Charles Messier discovered M87 in 1781, the object was included as NGC 4486, in the New General Catalogue of nebulae and star clusters assembled by the Danish-Irish astronomer John Dreyer in the 1880’s, which he based primarily on the observations of the English astronomer John Herschel In 1918, the American astronomer Heber Curtis of Lick Observatory noted M87's lack of a spiral structure and observed a "curious straight ray ... apparently connected with the nucleus by a thin line of matter." The ray appeared brightest near the galactic center. The following year, a supernova within M87 reached a peak photographic magnitude of 21.5, although this event was not reported until photographic plates were examined by the Russian astronomer Innokentii A. Balanowski [fr; ru] in 1922.
supergiant elliptical galaxy in the constellation Virgo. One of the most massive galaxies in the local UniverseThe MASSIVE galaxy in the virgo super cluster called M87 is 120 light years accross still 7 arc Minutes, that’s the size of the whole smudge, about a 5th the size of the moon, with a very bright, 45-arcsecond core. However as it is nowhere near as bright as the moon you can’t really see it with out some opitcal help. M87 it self is massive but it has a beast in the middle 6.500,000,000 times the mass of the sun. Considering it’s mass it’s small but it is about 2 billion km or about 7.3 micro arcseconds, Sagitarrius A* has an overall angular size for the source of 50 μas. At a distance of 26,000 light-years, this yields a diameter of 60 million kilometers it’s size about the orbit of mercury If earth was the size of a helium atom, then M82 would be 25metres across, but 7000 miles away. The black hole would be only 0.004mm ...and that is why we must talk about it. The people who did it The breakthrough image was captured by the Event Horizon telescope (EHT), a network of eight radio telescopes spanning locations from Antarctica to Spain and Chile, in an effort involving more than 200 scientists. Sheperd Doeleman, EHT director and Harvard University senior research fellow Katie Bouman, an MIT graduate. 3 years ago she led the creation of a new algorithm to produce the first-ever image of a black hole we are seeing today. Ziri Younsi, a member of the EHT collaboration who is based at University College London. “The black hole is not the event horizon, it’s something inside. It could be something just inside the event horizon, an exotic object hovering just beneath the surface, or it could be a singularity at the centre … or a ring,” “It doesn’t yet give us an explanation of what’s going on inside.” Heino Falcke, chair of the EHT science council, who is based at Radboud University in the Netherlands, said: “The big question for me is whether we’ll ever be able to transcend that limit. The answer may be maybe not. That’s frustrating but we’ll have to accept it.”
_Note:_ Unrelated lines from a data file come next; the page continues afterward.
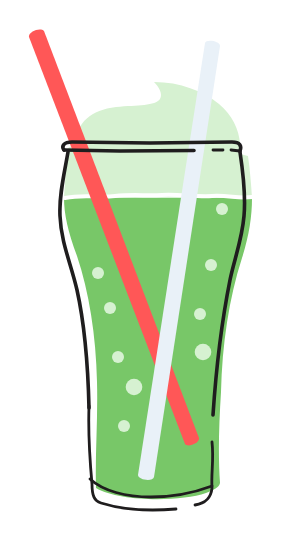
<!DOCTYPE html>
<html lang="en">
<head>
<meta charset="utf-8">
<title>Green soda float</title>
<style>
:root {
  --paper: #ffffff;
  --soda: #78c768;
  --cream: #d6f1d1;
  --straw-red: #ff5757;
  --straw-pale: #e9f1f8;
  --ink: #1f1d1e;
}
html, body { margin: 0; background: var(--paper); overflow: hidden; }
.drink { display: block; width: 281px; height: 542px; }
.soda { fill: var(--soda); }
.cream, .bubbles { fill: var(--cream); }
.foam-line { fill: none; stroke: var(--paper); stroke-width: 4; stroke-linecap: round; }
.straw-red { fill: var(--straw-red); }
.straw-pale { fill: var(--straw-pale); }
.glass { fill: none; stroke: var(--ink); stroke-width: 3.6; stroke-linecap: round; stroke-linejoin: round; }
.glass .thin { stroke-width: 2.8; }
</style>
</head>
<body>
<svg class="drink" viewBox="0 0 281 542" role="img" aria-label="Glass of green soda with whipped cream and two straws">
  <path class="cream" d="M75 144C77 122 91 110 116 107C138 105 155 106 160 99C163 94 159 87 154 82C180 82 203 91 219 104C232 115 239 129 240 144L240 154L248 156C250 170 251 183 252 198L64 198C65 183 66 165 68 148Z"/>
  <path class="soda" d="M64 198L252 198C252 217 249 236 242 258C229 298 222 345 221 392C219 424 218 455 220 483C219 488 213 490 206 493C180 502 120 502 96 488C95 455 98 420 97 382C96 335 89 292 77 256C68 232 64 214 64 198Z"/>
  <path class="foam-line" d="M65 198C85 194 96 198 115 196S145 196 162 195S195 197 212 196S238 199 252 197"/>
  <g class="bubbles">
    <circle cx="222" cy="209" r="6"/>
    <circle cx="211" cy="265" r="6"/>
    <circle cx="98" cy="273" r="6"/>
    <circle cx="110" cy="308" r="6"/>
    <circle cx="200" cy="314" r="6"/>
    <circle cx="203" cy="352" r="8.3"/>
    <circle cx="118" cy="357" r="6"/>
    <circle cx="134" cy="387" r="8.3"/>
    <circle cx="124" cy="426" r="6"/>
  </g>
  <path class="straw-red" d="M29 37C28 32 40 27 44 31L199 438C200 443 188 448 185 444Z"/>
  <path class="straw-pale" d="M205 43C206 39 220 41 220 46L154 477C153 482 138 480 138 475Z"/>
  <g class="glass">
    <path d="M64 150C61 146 64 142 72 142L150 143L232 142C240 142 242 146 240 151"/>
    <path d="M64 150L120 151L194 150.5"/>
    <path class="thin" d="M213 150H223M231 150L240 151"/>
    <path d="M68 152C64 175 59 195 60 216C61 242 71 264 77 290C85 326 88 365 89 408"/>
    <path class="thin" d="M89 406C88 434 90 462 92 484C92 495 94 501 101 503C123 510 151 511 176 509"/>
    <path d="M240 152C243 172 246 194 244 216C242 240 234 260 230 280C221 325 216 370 213 415"/>
    <path class="thin" d="M212 442C214 460 211 473 212 488C211 498 206 503 195 505"/>
    <path class="thin" d="M90 479C103 491 126 497 151 497C175 497 196 492 212 486"/>
  </g>
</svg>
</body>
</html>
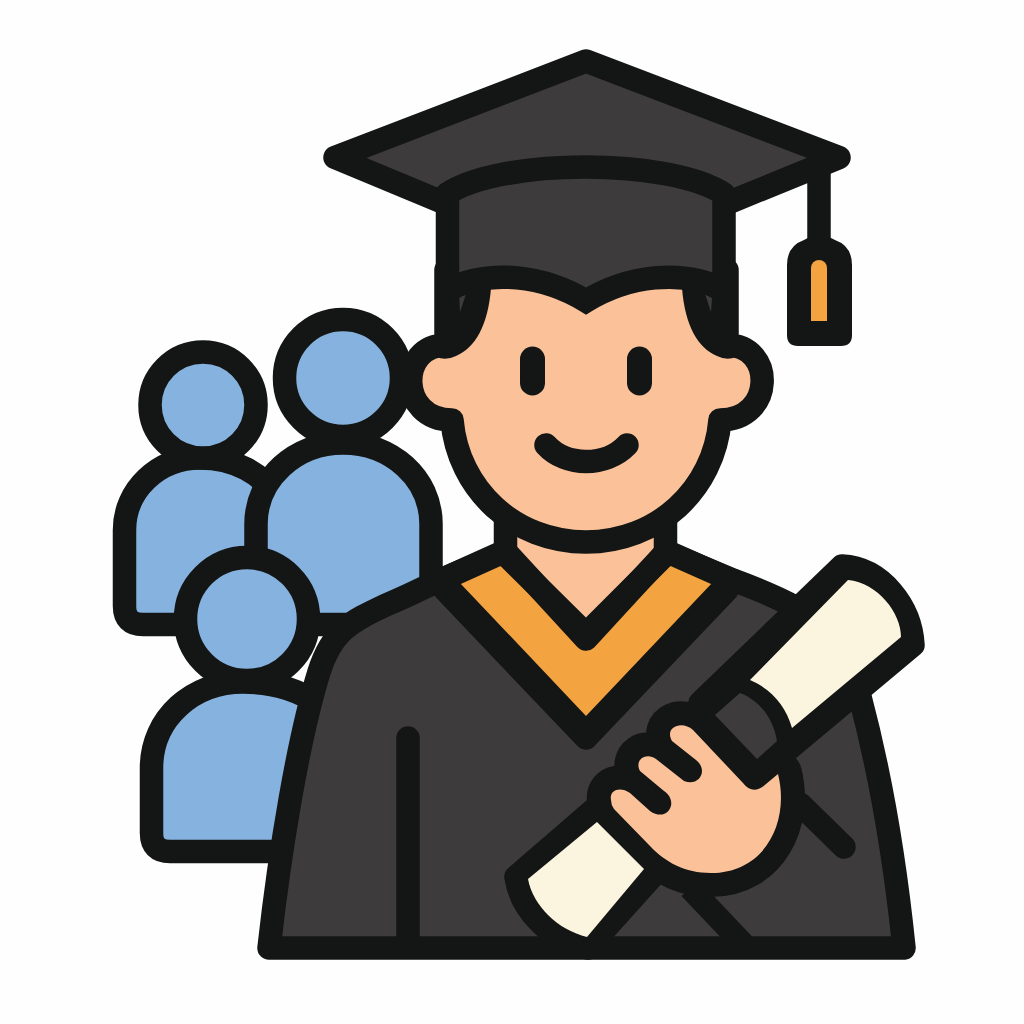
<!DOCTYPE html>
<html lang="en">
<head>
<meta charset="utf-8">
<title>Graduate with diploma</title>
<style>
:root {
  --paper: #fefefe;
  --ink: #141615;
  --cloth: #3e3b3c;
  --skin: #fbc29a;
  --gold: #f3a33f;
  --blue: #86b2df;
  --cream: #fbf5e0;
}
html, body { margin: 0; background: var(--paper); overflow: hidden; }
svg { display: block; width: 1024px; height: 1024px; }
.outlined { stroke: var(--ink); stroke-width: 23.5; stroke-linejoin: round; stroke-linecap: round; }
.line { fill: none; }
.butt { stroke-linecap: butt; }
.miter { stroke-linejoin: miter; }
.ink { fill: var(--ink); }
.cloth { fill: var(--cloth); }
.skin { fill: var(--skin); }
.gold { fill: var(--gold); }
.blue { fill: var(--blue); }
.cream { fill: var(--cream); }
</style>
</head>
<body>
<svg viewBox="0 0 1024 1024" role="img" aria-label="Smiling graduate in cap and gown holding a diploma, with three people behind">
  <g id="group" class="outlined blue">
    <g id="person-left">
      <path d="M124.500 624"  fill="none" stroke="none"/>
      <path d="M300 624.500H143Q124.500 624.500 124.500 606V530C124.500 490 158 458 200 458C235 458 262 474 275 495Z"/>
      <circle cx="203" cy="405" r="53"/>
    </g>
    <g id="person-right">
      <path d="M256 624.500V524C256 478 296 443 343 443C391 443 431 478 431 524V624.500Z"/>
      <circle cx="343" cy="378" r="58.500"/>
    </g>
    <g id="person-front">
      <path d="M330 851.500H170Q151.500 851.500 151.500 833V768C151.500 718 193 682 243 682C275 682 300 690 330 710Z"/>
      <circle cx="247" cy="619" r="61.500"/>
    </g>
  </g>

  <g id="gown">
    <path class="outlined cloth" d="M269 948C280 850 298 740 319 672C332 631 350 622 386 605C410 595 425 587 438 581L506 552H666L733 580C760 590 777 597 795 607L860 697C881 776 895 860 904 948Z"/>
    <path class="outlined line" d="M408 738V946"/>
    <path class="outlined line" d="M800 804L844 847"/>
    <path class="outlined line butt" d="M690 888L745 946"/>
  </g>

  <g id="collar">
    <path class="skin" d="M505 515H666V552L586 633L506 552Z"/>
    <path class="outlined gold miter" d="M441 580L503 552L586 634L668 552L731 580L586 733Z"/>
    <path class="outlined line butt" d="M505.500 515V556M665.500 515V556"/>
    <path class="outlined line" d="M506 552L586 639L666 552"/>
    <path class="outlined line" d="M445 590L586 738L727 590"/>
  </g>

  <g id="head">
    <path class="outlined skin" d="M446 345C398 345 398 420 452 420C458 490 515 542 586 542C657 542 714 490 720 420C775 420 775 345 727 345V270H446Z"/>
    <path id="hair" class="ink" d="M436 270H491V288C488 326 475 348 456 356Q446 361 436 357ZM736 270H682V288C685 326 698 348 717 356Q727 361 736 357Z"/>
    <path class="cloth" d="M459 298L466 294L460 312ZM712 298L705 294L711 312Z"/>
    <g id="face" class="outlined line">
      <path stroke-width="25" d="M532.500 359V383M639.500 359V383"/>
      <path d="M546 445C566 467 606 467 627 445"/>
    </g>
  </g>

  <g id="cap">
    <path class="outlined cloth" d="M335 157.500L586 61L839 157.500L730 202H442Z"/>
    <path class="cloth" d="M447 194C500 158 670 158 724 194V290C682 268 627 276 586 301C545 276 490 268 447 290Z"/>
    <path class="outlined line" d="M447 194C500 158 670 158 724 194"/>
    <path class="outlined line butt miter" d="M447 290C490 268 545 276 586 301C627 276 682 268 724 290"/>
    <path class="outlined line butt" d="M447.500 190V342M724 190V342"/>
    <path class="outlined line butt" d="M819 160V245"/>
    <path class="ink" d="M787 265Q787 246 804 240Q819 231 835 240Q852 246 852 265V335Q852 346 841 346H798Q787 346 787 335Z"/>
    <path class="gold" d="M811 321V268A8 8 0 0 1 827 268V321Z"/>
  </g>

  <g id="diploma">
    <path class="outlined ink" d="M842 566L700 703L740 766L754 778L913 645C911 607 882 568 842 566Z"/>
    <path class="cream" d="M848 580C878 583 901 613 901 637L792 728C786 706 771 689 750 680Z"/>
    <path class="outlined cream" d="M516 877L597 807L660 868L588 948C550 940 521 910 516 877Z"/>
  </g>

  <g id="hand">
    <path class="outlined ink" stroke-width="48" style="stroke-width:48" d="M611 800C609 790 620 786 630 793L640 771C634 760 646 752 656 759L672 741C664 727 682 720 693 730L743 783Q755 795 766 784L778 774C790 820 765 873 711 873C685 873 665 862 650 846Z"/>
    <path class="cream" d="M528 879L597 822L644 869L587 937C558 930 533 906 528 879Z"/>
    <path class="cloth" d="M732 700L740 693C760 701 773 718 777 741L757 759L715 715Z"/>
    <path class="skin" d="M611 800C609 790 620 786 630 793L650 811C667 823 680 802 664 791L640 771C634 760 646 752 656 759L684 781C699 787 709 770 696 760L672 741C664 727 682 720 693 730L743 783Q753 796 766 784L778 774C790 822 765 873 711 873C685 873 665 862 650 846L614 809Q611 805 611 800Z"/>
  </g>
</svg>
</body>
</html>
A defining feature of the images is an irregular but clear bright ring, whose size and shape agree closely with the expected lensed photon orbit of a 6.5 billion solar mass black hole
The collaboration is still working on producing an image of the Milky Way’s black hole. “We hope to get that very soon,” said Doeleman.
Space fact Is the earth losing or gaining weight? Earth gains about 40,000 tonnes of space dust every year Earth gains about 160 tonnes of mass a year because the global temperature is going up: Losing weight Earth's core loses energy over time. 16 tonnes are gone every year. 95,000 tonnes of hydrogen
1,600 tones of helium escape Earth every year. But also The asteroid that struck near Chicxulub some 65 million years ago choked out most life forms, including the giant dinosaurs that had roamed Earth for some 135 million years before disappearing around that same time. Chicxulub impact may have launched 70 billion kilograms of rock into space, of which 20,000 kilograms could have traveled as far to Jamie's favourite Europa.